To distinguish between the two possibilities discussed above, we tested the responses of Nav1.8-null mice to intraperitoneal cyclophosphamide. Cyclophosphamide administration produces cystitis as a result of the accumulation in the bladder of a toxic metabolite, acrolein, excreted in urine (Cox, 1979; Fraiser et al., 1991). Acrolein bladder toxicity produces neurogenic edema (Olivar and Laird, 1999; Laird et al., 2000). The toxin accumulates during the course of the 4 hr experiment, and the urothelial barrier gradually breaks down. This slow accumulation is accompanied by a slow increase in pain behaviors likely caused by the increasing stimulus intensity and the progressive recruitment of new populations of bladder nociceptors. Nav1.8-null mice showed no differences from wild types in the pain or referred hyperalgesia induced by cyclophosphamide cystitis, although the majority of bladder afferent neurons express TTX-r currents (Yoshimura et al., 1996). These data suggest that Nav1.8 is not essential for the behavioral response to tonic noxious chemical stimuli. However, the present data do not preclude the possibility that Nav1.8 plays a partial role in the pain behavior produced by this type of stimulus but that compensatory overexpression of other sodium channel subtypes in the −/− mice masks the full Nav1.8-null phenotype. This type of phenotype masking occludes a deficit in thermal hyperalgesia caused by intraplantar carrageenan in these mice (Akopian et al., 1999).
We conclude that the complete lack of referred hyperalgesia and a greatly attenuated pain response after capsaicin observed in Nav1.8-null mice support the idea that Nav1.8 has an essential role in mediating sustained spontaneous activity in sensitized nociceptors. The attenuated response to intracolonic mustard oil in Nav1.8 −/− mice provides additional support for this hypothesis. Our data also suggest that Nav1.8 is not required for normal responses to tonic noxious chemical stimuli or acute noxious stimuli.

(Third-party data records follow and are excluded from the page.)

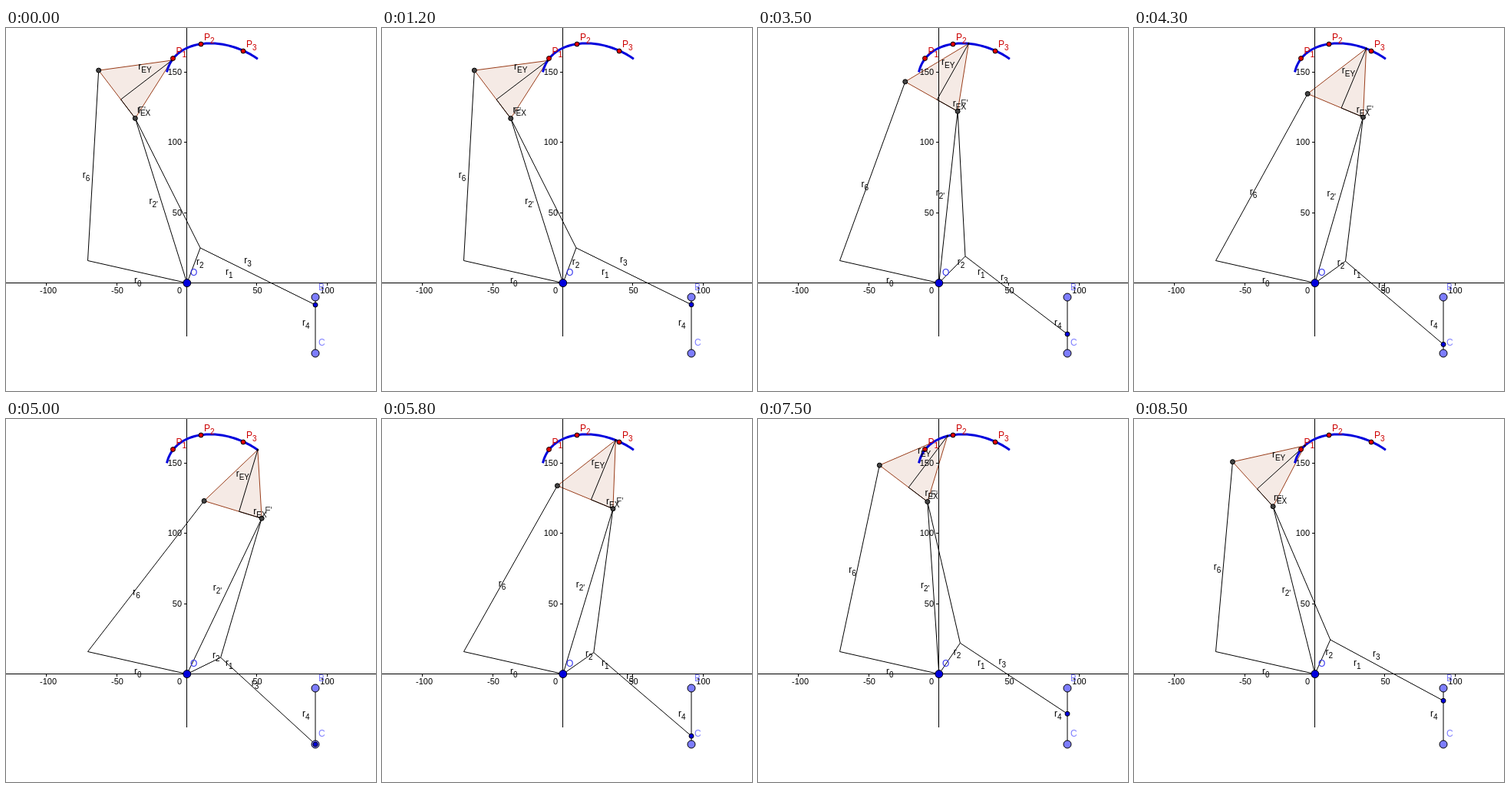
Animation, 482 px wide and 472 px high, one loop 9000 ms. Source, as an HTML page with a canvas:

```html
<!DOCTYPE html>
<html lang="en">
<head>
<meta charset="utf-8">
<title>Linkage</title>
<style>
html, body { margin: 0; width: 100%; height: 100%; overflow: hidden; background: #fff; }
canvas { display: block; }
</style>
</head>
<body>
<canvas id="stage" width="482" height="472"></canvas>
<script>
const ctx = document.getElementById('stage').getContext('2d');
const FONT = '"Liberation Sans", Arial, sans-serif';
const O = [235.8, 331.6], G = [106.5, 302.5], B = [403, 350], C = [403, 423];

// Point at distance a from p and b from q, on the left of p -> q
function meet(p, a, q, b) {
  const dx = q[0] - p[0], dy = q[1] - p[1], d = Math.hypot(dx, dy);
  const along = (d * d + a * a - b * b) / (2 * d);
  const side = Math.sqrt(a * a - along * along);
  return [p[0] + (along * dx + side * dy) / d, p[1] + (along * dy - side * dx) / d];
}

const mix = (p, q, k) => [p[0] + (q[0] - p[0]) * k, p[1] + (q[1] - p[1]) * k];

// The whole linkage follows from the height of the slider
function pose(y) {
  const D = [403, y];
  const A = meet(O, 48.8, D, 167.2);
  const E = meet(O, 224.6, A, 188.7);
  const F = meet(G, 247.8, E, 78.4);
  return { D, A, E, F, M: mix(E, F, 0.393), P: meet(F, 96.3, E, 89.2) };
}

function sliderY(n) {
  if (n < 6) return 360 - n * 1.667;
  if (n <= 51) return Math.min(C[1], Math.max(B[1], 359.7 + (n - 12) * 1.667));
  return 423 - Math.max(0, n - 51.65) * 1.7;
}

function path(points, color = '#000', width = 1, fill) {
  ctx.beginPath();
  points.forEach(p => ctx.lineTo(...p));
  if (fill) {
    ctx.closePath();
    ctx.fillStyle = fill;
    ctx.fill();
  }
  ctx.strokeStyle = color;
  ctx.lineWidth = width;
  ctx.stroke();
}

function dot(p, r, color) {
  ctx.beginPath();
  ctx.arc(...p, r, 0, Math.PI * 2);
  ctx.fillStyle = color;
  ctx.fill();
  ctx.strokeStyle = '#000';
  ctx.lineWidth = 1;
  ctx.stroke();
}

function text(s, x, y, size, color = '#000', align = 'left') {
  ctx.font = `${size}px ${FONT}`;
  ctx.textAlign = align;
  ctx.fillStyle = color;
  ctx.fillText(s, x, y);
}

function label(main, sub, x, y, color) {
  text(main, x, y, 12, color);
  text(sub, x + ctx.measureText(main).width, y + 4, 10, color);
}

// Label 16 px to the left of the middle of p -> q, plus an offset
function segmentLabel(sub, p, q, ox, oy) {
  const dx = q[0] - p[0], dy = q[1] - p[1], k = 16 / Math.hypot(dx, dy);
  const [x, y] = mix(p, q, 0.5);
  label('r', sub, x + dy * k + ox, y - dx * k + oy);
}

function axes() {
  path([[0, 331.5], [482, 331.5]]);
  path([[235.5, 0], [235.5, 401]]);
  [[-100, 55], [-50, 145], [50, 327.5], [100, 418.5]].forEach(([v, x]) => {
    const tick = Math.round(235 + v * 1.828) + 0.5;
    path([[tick, 331], [tick, 335]]);
    text(v, x, 345, 11, '#000', 'center');
  });
  [50, 100, 150].forEach(v => {
    const tick = Math.round(331 - v * 1.828) + 0.5;
    path([[232, tick], [236, tick]]);
    text(v, 229, tick + 3.5, 11, '#000', 'right');
  });
  text('0', 229, 345, 11, '#000', 'right');
}

const trace = Array.from({ length: 74 }, (_, i) => pose(B[1] + i).P);
const targets = [[217.5, 39.5], [254, 21], [309, 30]];

function draw(n) {
  const { D, A, E, F, M, P } = pose(sliderY(n));
  ctx.fillStyle = '#fff';
  ctx.fillRect(0, 0, 482, 472);

  path([F, P, E, F], '#993d1a', 1, 'rgba(153,51,0,0.1)');
  axes();
  path([O, G, F]);
  path([E, O, A, E]);
  path([A, D]);
  path([B, C]);
  path([E, M, P]);
  path(trace, '#00d', 3);

  dot(P, 1, '#222');
  dot(O, 5, '#00d');
  dot(B, 5, '#7d7dff');
  dot(C, 5, '#7d7dff');
  dot(D, 3, '#00d');
  dot(E, 3, '#444');
  dot(F, 3, '#444');
  targets.forEach((p, i) => {
    dot(p, 3, '#d00');
    label('P', i + 1, p[0] + 4, p[1] - 5.5, '#c00');
  });

  label('r', '0', 167, 332);
  label('r', '1', 286, 321);
  label('r', '4', 386, 387);
  segmentLabel('2', O, A, 18.4, 4.6);
  segmentLabel('3', D, A, -10.8, -31.8);
  segmentLabel("2'", O, E, -0.3, -0.3);
  segmentLabel('6', F, G, -29.7, 15);
  segmentLabel('EY', M, P, -0.8, -0.6);
  segmentLabel('EX', M, E, -0.7, 14.7);
  text("F'", E[0] + 4, E[1] - 6, 12, '#444');
  text('O', 240, 321.5, 12, '#33e');
  text('B', 407, 340.5, 12, '#7d7dff');
  text('C', 407, 413, 12, '#7d7dff');
}

const start = performance.now();
function tick() {
  const t = (performance.now() - start) % 9000;
  draw(Math.min(85, Math.floor(t / 100)));
  requestAnimationFrame(tick);
}
tick();
</script>
</body>
</html>
```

This work was supported by the Madrid Regional Government (Contrato Programa), the Ministry of Science and Technology, Spain (SAF-2000-0199), the Medical Research Council, and the Wellcome Trust, UK. J.M.A.L. was a Ramón y Cajal Investigator (Ministry of Science and Technology, Spain). We thank Marı́a-JoséGarcı́a for expert technical assistance and Fleur Geoghegan for help with genotyping.
Correspondence should be addressed to Dr. J. M. A. Laird, Department of Bioscience, AstraZeneca R&D Montreal, 7171 Frederick-Banting, St. Laurent, Quebec H4S 1Z9, Canada. E-mail:.